§ **ACTIVITY**
Check each line of the records below and collect those that include the word "metal".

-------- RECORDED INFORMATION

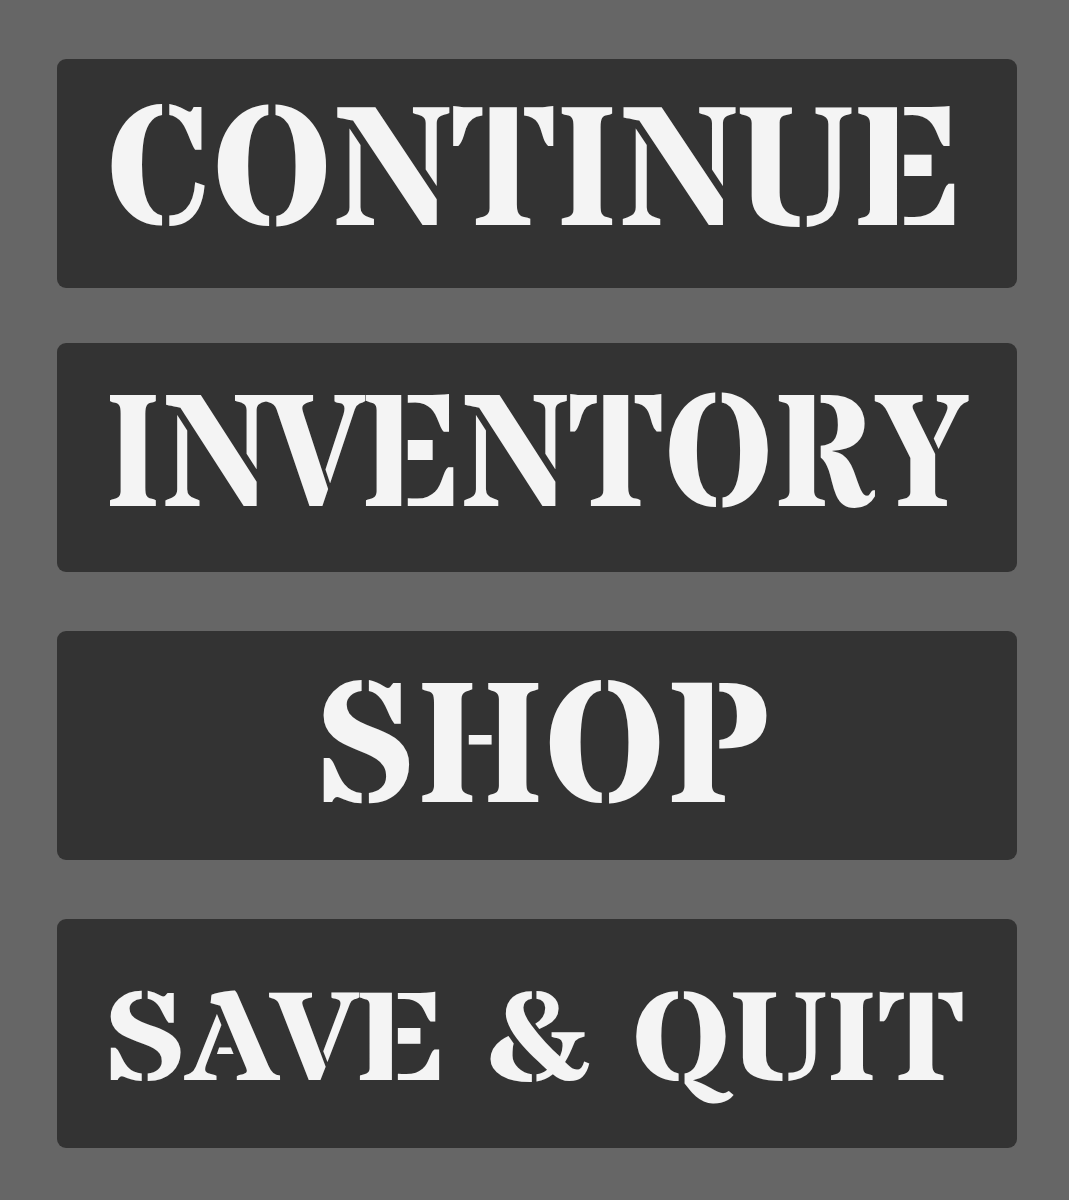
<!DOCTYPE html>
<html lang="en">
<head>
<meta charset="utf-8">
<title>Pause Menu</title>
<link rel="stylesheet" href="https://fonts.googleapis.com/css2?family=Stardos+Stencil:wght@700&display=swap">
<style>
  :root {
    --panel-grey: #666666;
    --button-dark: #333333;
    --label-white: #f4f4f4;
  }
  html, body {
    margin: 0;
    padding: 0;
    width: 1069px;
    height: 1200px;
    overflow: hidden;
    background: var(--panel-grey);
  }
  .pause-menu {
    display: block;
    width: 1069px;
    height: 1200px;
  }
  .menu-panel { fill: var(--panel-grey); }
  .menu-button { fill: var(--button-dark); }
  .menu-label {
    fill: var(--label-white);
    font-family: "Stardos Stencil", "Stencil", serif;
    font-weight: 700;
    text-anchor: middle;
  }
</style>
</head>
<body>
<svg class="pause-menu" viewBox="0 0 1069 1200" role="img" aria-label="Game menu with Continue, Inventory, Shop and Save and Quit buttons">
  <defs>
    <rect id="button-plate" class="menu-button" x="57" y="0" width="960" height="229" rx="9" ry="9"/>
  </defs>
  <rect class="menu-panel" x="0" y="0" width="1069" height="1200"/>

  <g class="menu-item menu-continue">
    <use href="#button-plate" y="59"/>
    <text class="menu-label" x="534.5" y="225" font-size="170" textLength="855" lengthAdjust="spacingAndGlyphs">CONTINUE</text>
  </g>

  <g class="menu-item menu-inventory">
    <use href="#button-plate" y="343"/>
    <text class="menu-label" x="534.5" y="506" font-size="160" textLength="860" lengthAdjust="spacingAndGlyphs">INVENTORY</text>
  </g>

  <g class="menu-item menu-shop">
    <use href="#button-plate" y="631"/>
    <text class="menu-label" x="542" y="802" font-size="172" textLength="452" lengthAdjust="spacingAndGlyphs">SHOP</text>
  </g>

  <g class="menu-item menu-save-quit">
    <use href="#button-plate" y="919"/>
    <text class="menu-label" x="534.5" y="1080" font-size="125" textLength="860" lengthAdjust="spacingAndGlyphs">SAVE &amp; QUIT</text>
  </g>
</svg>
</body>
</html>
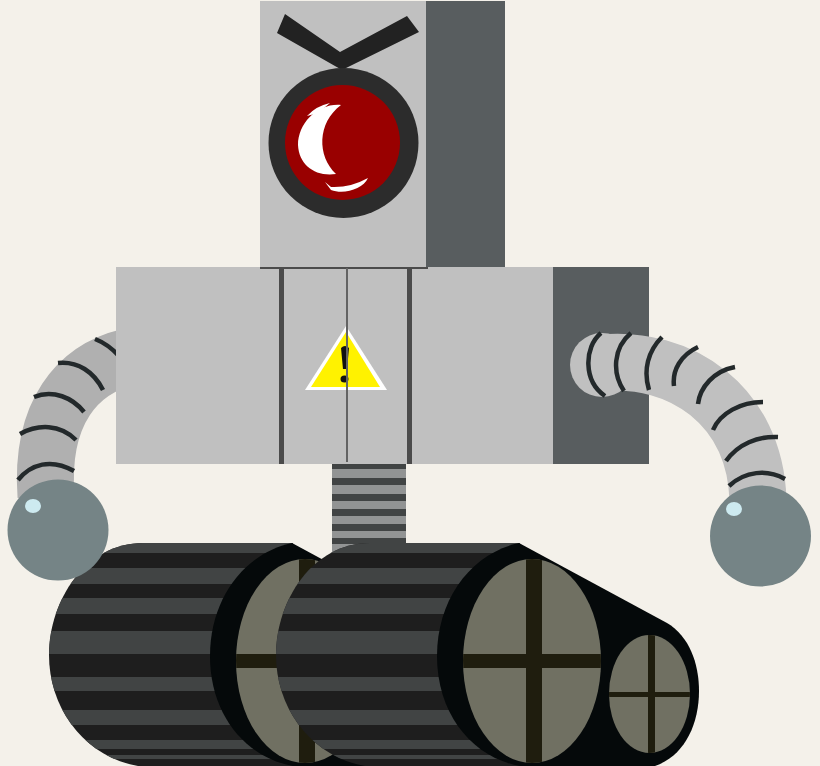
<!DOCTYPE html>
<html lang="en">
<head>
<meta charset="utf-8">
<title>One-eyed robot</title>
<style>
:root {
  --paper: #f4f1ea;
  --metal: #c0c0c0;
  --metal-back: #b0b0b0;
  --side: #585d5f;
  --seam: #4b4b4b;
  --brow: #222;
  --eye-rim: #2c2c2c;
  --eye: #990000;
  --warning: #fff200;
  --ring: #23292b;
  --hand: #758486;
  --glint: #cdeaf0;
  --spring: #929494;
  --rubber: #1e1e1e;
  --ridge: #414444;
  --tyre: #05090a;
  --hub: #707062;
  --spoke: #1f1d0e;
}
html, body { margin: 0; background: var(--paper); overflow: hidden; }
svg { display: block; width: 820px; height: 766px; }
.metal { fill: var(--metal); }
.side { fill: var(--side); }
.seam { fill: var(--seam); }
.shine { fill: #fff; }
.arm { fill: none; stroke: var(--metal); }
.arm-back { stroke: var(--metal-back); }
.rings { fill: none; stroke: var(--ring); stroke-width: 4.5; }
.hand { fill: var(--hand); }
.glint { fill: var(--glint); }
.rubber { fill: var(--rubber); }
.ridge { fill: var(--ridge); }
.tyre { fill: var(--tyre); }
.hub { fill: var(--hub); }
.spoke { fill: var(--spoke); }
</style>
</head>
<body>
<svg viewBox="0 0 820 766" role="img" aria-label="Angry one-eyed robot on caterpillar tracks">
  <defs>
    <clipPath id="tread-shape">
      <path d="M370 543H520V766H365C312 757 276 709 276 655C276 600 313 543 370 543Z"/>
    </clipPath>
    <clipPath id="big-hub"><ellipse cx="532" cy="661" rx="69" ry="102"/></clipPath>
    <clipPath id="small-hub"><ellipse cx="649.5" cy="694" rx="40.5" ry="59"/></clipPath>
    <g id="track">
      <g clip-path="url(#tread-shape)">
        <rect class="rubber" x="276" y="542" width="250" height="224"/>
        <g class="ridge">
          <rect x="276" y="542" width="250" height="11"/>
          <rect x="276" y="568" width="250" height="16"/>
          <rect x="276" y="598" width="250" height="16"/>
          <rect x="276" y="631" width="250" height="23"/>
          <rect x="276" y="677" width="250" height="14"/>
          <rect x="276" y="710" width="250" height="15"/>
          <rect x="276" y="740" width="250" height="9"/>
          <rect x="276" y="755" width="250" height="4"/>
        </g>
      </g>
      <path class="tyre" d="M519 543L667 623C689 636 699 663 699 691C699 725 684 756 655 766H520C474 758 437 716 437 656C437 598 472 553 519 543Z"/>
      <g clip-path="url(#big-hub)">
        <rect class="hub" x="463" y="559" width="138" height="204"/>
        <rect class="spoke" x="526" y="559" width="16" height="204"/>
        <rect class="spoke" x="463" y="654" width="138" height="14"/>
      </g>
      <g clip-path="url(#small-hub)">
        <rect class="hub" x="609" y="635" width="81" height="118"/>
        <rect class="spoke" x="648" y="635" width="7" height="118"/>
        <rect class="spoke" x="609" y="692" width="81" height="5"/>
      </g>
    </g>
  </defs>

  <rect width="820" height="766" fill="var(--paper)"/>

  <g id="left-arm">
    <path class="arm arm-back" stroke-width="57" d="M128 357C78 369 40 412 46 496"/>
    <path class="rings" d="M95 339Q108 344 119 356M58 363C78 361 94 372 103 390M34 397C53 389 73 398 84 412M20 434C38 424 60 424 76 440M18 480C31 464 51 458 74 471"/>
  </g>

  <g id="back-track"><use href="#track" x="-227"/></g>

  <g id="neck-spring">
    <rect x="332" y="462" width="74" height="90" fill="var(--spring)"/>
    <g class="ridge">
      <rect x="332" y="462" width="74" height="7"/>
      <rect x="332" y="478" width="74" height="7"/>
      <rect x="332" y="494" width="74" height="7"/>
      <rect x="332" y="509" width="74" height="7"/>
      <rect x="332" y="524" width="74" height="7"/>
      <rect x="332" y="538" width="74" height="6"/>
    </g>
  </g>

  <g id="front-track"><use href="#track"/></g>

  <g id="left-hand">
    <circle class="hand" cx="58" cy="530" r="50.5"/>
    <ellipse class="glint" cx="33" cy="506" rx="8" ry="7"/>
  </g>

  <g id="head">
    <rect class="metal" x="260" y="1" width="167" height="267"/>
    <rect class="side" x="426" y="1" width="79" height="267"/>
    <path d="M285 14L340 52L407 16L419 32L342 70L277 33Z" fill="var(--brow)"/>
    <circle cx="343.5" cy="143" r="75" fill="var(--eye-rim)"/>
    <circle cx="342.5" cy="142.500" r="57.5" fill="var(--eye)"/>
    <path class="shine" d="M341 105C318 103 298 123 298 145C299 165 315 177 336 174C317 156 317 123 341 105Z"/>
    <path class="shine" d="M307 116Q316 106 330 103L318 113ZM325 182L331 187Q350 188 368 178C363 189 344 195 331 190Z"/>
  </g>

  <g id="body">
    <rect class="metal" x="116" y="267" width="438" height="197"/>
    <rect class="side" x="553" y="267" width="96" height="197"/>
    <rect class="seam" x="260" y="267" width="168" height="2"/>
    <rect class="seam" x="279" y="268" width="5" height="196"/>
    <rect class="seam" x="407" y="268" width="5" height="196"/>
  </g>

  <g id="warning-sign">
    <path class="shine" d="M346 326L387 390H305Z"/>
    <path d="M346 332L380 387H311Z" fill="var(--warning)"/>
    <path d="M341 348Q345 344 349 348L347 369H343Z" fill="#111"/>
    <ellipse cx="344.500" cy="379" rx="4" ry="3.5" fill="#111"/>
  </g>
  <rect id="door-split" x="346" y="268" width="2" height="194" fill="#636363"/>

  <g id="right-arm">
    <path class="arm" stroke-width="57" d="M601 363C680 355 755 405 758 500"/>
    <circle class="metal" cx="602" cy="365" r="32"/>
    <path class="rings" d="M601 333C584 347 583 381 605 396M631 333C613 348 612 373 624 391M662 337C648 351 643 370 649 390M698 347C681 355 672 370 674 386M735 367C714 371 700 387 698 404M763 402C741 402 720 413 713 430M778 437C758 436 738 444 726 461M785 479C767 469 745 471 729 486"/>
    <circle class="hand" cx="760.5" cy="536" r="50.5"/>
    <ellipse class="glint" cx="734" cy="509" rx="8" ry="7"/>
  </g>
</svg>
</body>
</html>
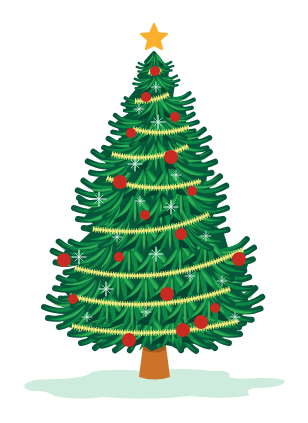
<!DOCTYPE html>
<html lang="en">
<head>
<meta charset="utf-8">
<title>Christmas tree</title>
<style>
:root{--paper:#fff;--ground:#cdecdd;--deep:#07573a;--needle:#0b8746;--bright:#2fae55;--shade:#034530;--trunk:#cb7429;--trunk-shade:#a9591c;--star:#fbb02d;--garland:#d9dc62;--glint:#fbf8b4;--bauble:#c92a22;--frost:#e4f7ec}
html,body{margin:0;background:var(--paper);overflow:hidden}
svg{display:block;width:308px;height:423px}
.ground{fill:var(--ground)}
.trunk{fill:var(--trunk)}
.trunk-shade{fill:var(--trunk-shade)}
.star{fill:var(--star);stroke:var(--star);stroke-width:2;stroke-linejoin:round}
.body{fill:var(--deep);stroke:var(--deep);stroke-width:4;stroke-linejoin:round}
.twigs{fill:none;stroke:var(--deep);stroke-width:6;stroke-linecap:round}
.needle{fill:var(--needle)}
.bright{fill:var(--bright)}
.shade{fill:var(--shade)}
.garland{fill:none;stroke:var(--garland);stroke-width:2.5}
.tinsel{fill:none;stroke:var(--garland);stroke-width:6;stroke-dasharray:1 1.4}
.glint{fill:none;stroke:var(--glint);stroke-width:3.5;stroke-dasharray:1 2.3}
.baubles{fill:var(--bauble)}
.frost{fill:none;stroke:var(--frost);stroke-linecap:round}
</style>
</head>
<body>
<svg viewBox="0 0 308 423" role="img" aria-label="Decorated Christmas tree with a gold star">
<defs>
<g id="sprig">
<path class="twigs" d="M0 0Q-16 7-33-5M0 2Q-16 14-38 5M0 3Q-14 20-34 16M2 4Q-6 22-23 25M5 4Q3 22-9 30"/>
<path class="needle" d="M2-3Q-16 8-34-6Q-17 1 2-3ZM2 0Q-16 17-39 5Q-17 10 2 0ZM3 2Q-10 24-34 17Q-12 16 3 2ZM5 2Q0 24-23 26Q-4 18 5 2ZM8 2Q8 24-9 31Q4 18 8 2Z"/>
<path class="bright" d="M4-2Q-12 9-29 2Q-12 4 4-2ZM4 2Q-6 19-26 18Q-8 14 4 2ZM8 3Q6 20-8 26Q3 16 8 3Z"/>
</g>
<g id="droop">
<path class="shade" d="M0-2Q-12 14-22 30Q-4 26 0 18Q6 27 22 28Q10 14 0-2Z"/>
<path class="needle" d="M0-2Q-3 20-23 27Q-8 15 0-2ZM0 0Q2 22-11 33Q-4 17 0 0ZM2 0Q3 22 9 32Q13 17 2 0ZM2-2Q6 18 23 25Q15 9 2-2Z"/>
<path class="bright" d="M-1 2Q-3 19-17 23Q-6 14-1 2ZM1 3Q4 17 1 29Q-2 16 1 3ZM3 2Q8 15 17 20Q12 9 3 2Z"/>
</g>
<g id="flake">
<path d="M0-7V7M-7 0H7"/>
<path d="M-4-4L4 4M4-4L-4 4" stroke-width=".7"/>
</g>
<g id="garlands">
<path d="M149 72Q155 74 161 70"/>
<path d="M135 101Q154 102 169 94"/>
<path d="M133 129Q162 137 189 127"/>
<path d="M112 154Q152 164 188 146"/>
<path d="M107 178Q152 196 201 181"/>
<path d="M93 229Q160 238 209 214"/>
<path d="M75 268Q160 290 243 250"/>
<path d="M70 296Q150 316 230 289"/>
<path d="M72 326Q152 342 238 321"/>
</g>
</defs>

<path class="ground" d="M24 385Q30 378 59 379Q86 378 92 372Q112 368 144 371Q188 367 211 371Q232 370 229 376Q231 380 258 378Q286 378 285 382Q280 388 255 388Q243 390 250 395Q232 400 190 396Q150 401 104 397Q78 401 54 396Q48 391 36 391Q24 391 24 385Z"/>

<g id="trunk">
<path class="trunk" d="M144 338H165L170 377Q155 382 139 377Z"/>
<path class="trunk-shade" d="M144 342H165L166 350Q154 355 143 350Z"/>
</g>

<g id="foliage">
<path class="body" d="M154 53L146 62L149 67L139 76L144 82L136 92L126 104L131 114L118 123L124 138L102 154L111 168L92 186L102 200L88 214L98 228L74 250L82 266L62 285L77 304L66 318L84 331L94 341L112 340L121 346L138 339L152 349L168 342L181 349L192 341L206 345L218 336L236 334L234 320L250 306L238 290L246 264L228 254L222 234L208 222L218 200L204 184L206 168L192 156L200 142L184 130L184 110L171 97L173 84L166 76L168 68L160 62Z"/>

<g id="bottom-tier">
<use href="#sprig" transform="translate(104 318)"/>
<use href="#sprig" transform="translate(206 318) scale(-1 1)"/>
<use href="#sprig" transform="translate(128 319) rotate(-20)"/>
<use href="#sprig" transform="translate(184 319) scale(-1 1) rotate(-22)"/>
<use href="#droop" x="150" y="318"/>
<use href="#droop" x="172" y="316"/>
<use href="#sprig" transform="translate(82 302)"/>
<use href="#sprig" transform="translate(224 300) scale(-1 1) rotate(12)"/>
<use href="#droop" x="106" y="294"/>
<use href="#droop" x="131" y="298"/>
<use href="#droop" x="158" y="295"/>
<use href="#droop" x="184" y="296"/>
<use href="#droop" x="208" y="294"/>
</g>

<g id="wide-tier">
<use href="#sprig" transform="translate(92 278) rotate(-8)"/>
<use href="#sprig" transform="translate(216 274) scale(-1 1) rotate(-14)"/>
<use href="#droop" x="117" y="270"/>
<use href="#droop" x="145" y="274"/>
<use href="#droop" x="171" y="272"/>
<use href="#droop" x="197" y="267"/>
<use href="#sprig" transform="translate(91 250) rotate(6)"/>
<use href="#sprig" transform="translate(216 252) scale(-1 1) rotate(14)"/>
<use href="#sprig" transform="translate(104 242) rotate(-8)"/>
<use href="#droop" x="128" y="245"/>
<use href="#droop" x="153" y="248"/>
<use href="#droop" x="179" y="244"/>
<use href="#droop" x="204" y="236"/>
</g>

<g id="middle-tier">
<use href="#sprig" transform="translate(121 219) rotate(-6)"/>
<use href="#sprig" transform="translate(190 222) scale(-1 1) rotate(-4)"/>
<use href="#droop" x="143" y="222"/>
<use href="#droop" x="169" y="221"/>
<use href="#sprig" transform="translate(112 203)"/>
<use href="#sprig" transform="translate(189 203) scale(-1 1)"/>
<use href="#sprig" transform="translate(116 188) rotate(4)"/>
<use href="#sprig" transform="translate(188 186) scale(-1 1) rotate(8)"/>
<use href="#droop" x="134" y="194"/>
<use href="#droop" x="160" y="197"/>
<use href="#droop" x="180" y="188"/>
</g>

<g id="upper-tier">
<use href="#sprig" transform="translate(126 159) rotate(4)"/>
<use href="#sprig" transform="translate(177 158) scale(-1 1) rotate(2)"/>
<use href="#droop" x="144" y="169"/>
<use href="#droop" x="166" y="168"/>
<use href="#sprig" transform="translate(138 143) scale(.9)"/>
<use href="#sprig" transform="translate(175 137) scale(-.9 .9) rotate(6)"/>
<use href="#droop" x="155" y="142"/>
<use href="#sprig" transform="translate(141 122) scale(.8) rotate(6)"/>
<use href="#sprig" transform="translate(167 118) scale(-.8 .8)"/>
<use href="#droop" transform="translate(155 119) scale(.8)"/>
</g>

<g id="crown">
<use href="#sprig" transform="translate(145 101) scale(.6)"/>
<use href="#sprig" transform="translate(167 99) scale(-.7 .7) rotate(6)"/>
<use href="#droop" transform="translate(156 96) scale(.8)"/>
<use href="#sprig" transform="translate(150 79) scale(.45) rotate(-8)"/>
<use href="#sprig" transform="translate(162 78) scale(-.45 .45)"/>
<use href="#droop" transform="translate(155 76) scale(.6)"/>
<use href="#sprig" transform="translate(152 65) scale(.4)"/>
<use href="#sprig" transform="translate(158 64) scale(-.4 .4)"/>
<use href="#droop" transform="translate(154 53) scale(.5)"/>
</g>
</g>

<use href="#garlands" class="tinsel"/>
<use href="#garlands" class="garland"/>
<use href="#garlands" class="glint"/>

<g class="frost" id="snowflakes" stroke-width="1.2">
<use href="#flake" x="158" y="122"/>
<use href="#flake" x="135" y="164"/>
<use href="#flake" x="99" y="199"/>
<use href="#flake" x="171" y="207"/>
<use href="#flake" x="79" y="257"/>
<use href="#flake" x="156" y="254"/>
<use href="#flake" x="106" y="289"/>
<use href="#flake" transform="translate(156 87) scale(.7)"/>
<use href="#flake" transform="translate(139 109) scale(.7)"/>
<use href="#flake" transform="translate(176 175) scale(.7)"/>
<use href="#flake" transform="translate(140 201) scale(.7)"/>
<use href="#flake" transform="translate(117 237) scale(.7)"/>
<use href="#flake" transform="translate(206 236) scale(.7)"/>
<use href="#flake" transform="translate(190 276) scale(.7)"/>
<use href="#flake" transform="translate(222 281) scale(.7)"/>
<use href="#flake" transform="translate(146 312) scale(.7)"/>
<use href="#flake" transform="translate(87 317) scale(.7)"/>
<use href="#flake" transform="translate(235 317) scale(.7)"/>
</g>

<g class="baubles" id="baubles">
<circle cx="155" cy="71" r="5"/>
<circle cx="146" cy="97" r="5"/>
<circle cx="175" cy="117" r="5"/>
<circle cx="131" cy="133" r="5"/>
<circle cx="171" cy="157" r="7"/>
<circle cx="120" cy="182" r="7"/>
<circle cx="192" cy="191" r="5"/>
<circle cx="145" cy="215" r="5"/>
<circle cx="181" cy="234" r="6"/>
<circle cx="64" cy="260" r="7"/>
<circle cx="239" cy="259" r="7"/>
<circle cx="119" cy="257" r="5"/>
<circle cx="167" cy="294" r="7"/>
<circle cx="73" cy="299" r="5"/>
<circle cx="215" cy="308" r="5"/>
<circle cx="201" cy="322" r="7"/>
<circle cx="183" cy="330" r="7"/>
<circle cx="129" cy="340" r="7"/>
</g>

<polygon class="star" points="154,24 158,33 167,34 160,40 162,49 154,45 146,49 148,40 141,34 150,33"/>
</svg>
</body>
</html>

----------------

§ **ANSWER AREA**
  --metal: #c0c0c0;
  --metal-back: #b0b0b0;
.metal { fill: var(--metal); }
.arm { fill: none; stroke: var(--metal); }
.arm-back { stroke: var(--metal-back); }
    <rect class="metal" x="260" y="1" width="167" height="267"/>
    <rect class="metal" x="116" y="267" width="438" height="197"/>
    <circle class="metal" cx="602" cy="365" r="32"/>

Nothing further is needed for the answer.